The neo-Taliban, who have claimed responsibility for the shooting down the Chinook, have made contradictory statements regarding the type of weapon used.

Mullah Mohammad Ismail -- who claims loyalty to former Taliban leader Mullah Mohammad Omar, but has his own group called Bira'a bin Malik -- told Peshawar-based Afghan Islamic Press on 29 June that his forces stuck the aircraft with rockets from a distance of 30 to 50 meters. The "helicopter was almost on the ground and was not brought down from the air," Mohammad Ismail added, confirming speculation by U.S. authorities that a rocket-propelled grenade was the most likely weapons used to hit the aircraft.

The person most frequently speaking for the neo-Taliban, Mullah Latifullah Hakimi, told several news agencies the Chinook was brought down by a "new type of weapon," without providing any details.

Mohammad Ismail's claims are in line with the current capabilities of the insurgents operating in Afghanistan, and RPG-7s have been used before in Afghanistan and in other conflicts to attack helicopters flying at low altitudes or during landings and takeoffs. However, if Hakimi's claim that a new type of weapon, most likely an anti-aircraft device, was used is true, then the United States and its allies no longer have total air dominance over Afghanistan. It should be noted that in the past Hakimi has exaggerated figures and has even claimed responsibility for acts of violence that later were confirmed to have been commited by other groups.

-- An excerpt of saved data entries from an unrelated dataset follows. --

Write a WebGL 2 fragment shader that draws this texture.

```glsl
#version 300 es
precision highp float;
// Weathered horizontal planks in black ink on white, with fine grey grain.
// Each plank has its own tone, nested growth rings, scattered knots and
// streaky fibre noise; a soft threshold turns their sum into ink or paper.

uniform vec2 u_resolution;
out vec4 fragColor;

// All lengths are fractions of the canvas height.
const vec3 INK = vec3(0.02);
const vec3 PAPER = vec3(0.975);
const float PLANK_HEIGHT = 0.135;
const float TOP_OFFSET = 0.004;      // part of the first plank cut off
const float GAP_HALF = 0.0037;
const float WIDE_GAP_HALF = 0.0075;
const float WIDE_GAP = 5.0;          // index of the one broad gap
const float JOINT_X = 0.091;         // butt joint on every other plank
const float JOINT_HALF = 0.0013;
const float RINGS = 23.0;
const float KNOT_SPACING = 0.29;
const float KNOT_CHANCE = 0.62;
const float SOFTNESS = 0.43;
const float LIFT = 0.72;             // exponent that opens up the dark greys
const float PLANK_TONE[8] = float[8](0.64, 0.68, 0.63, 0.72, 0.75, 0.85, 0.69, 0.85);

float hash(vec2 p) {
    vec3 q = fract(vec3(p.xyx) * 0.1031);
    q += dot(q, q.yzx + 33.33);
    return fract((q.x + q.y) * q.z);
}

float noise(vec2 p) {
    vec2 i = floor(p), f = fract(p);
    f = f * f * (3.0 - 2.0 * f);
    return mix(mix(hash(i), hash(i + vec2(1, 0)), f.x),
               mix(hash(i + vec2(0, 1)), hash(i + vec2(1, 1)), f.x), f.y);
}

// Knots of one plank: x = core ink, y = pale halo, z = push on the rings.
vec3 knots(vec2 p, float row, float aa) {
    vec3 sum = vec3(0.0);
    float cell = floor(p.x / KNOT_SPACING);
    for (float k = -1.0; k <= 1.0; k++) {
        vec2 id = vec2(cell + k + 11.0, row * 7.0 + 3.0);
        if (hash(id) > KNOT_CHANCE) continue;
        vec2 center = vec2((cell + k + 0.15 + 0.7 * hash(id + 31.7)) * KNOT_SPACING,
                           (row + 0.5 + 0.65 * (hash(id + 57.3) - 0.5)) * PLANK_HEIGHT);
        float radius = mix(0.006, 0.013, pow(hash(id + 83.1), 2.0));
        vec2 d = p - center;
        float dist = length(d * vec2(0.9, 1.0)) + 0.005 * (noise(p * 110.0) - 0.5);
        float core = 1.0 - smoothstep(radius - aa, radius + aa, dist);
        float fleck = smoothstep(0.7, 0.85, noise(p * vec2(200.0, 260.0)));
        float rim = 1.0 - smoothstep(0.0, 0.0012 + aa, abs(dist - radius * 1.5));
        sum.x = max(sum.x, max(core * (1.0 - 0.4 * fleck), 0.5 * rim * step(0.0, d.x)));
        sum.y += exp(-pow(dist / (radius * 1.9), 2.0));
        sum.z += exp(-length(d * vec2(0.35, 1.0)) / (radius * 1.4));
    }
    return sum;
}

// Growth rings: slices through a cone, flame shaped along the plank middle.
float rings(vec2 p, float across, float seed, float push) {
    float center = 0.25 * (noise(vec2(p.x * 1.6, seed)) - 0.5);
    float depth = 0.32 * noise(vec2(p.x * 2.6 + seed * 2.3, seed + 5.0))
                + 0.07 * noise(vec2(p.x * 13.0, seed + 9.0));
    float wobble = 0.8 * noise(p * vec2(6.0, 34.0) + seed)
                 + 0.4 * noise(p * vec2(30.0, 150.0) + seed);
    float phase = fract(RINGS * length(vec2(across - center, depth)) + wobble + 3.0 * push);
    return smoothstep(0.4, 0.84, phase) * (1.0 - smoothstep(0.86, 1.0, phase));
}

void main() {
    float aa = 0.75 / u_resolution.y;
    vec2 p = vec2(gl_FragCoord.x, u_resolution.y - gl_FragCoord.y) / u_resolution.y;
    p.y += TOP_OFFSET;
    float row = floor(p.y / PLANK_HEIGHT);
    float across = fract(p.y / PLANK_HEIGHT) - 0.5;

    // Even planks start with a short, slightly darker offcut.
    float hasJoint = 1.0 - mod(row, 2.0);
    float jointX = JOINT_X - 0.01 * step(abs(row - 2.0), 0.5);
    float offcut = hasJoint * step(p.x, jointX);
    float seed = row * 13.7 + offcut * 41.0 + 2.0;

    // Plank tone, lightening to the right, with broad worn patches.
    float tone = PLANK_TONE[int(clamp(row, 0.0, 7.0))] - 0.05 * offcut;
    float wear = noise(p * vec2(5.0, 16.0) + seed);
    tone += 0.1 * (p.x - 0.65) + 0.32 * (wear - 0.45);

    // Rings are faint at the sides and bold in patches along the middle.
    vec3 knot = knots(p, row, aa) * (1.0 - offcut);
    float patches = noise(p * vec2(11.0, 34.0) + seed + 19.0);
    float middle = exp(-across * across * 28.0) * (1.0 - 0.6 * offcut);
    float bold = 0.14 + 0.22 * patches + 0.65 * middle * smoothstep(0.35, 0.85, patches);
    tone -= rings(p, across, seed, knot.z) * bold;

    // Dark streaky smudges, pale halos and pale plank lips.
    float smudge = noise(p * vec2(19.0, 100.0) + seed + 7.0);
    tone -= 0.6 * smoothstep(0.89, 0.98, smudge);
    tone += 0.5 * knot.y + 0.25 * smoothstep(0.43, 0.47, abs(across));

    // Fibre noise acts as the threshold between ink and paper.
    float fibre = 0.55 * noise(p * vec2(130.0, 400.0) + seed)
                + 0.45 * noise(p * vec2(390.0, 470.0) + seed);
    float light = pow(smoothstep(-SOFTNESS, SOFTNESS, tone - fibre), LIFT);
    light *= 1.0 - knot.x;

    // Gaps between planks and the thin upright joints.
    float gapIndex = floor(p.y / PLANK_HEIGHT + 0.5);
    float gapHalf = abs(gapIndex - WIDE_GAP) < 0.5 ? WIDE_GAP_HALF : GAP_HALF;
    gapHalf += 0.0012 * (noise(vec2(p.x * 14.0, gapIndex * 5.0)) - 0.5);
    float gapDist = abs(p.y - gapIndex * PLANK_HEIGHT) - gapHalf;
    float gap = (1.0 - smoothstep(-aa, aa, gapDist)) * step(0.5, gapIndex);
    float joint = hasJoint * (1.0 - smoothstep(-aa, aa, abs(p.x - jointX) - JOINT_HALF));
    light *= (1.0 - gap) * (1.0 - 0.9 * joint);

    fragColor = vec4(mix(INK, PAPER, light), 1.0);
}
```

Beyond the possible use of new weapons systems, the downing of the Chinook could point to a sophistication of tactics by the insurgents in Afghanistan. There are suggestions that the special-operations aircraft was lured to an area where it was became an easy target. The helicopter was reportedly on a mission to transport special-operations troops to an area where insurgents had confronted a group of pro-U.S. Afghan personnel. The neo-Taliban or their al-Qaeda allies could have deliberately left a few of the Afghans alive so that they would call for reinforcements, while the attackers prepared for their target.

The shooting down of the Chinook may have been the result of an opportune shot by the insurgents. However, the recent escalation both in insurgent activities and terrorist attacks in southern and eastern Afghanistan suggest that groups fighting against President Hamid Karzai's government and its foreign backers have not been defeated, as was suggested after the successful holding of the presidential elections in October.

Moreover, RFE/RL learned from various Afghan authorities in Kabul last week that there are indications of increased attempts by some of Afghanistan's neighbors to destabilize the situation in the country. The main aim of the alleged interferences is to make the presence of the United States in Afghanistan unpopular and costly with the eventual aim of driving the United States out of the country.

The Chinook incident -- if it was a preplanned tactical operation perhaps involving more sophisticated weapons -- will undoubtedly make anti-insurgency operations more difficult for the U.S.-led coalition forces and could forestall plans to make NATO more involved in security management of Afghanistan.

And beyond the immediate military implication of this incident, a political understanding between Kabul and some of its neighbors is necessary to avoid plunging Afghanistan back into a quagmire from which it is yet to recover.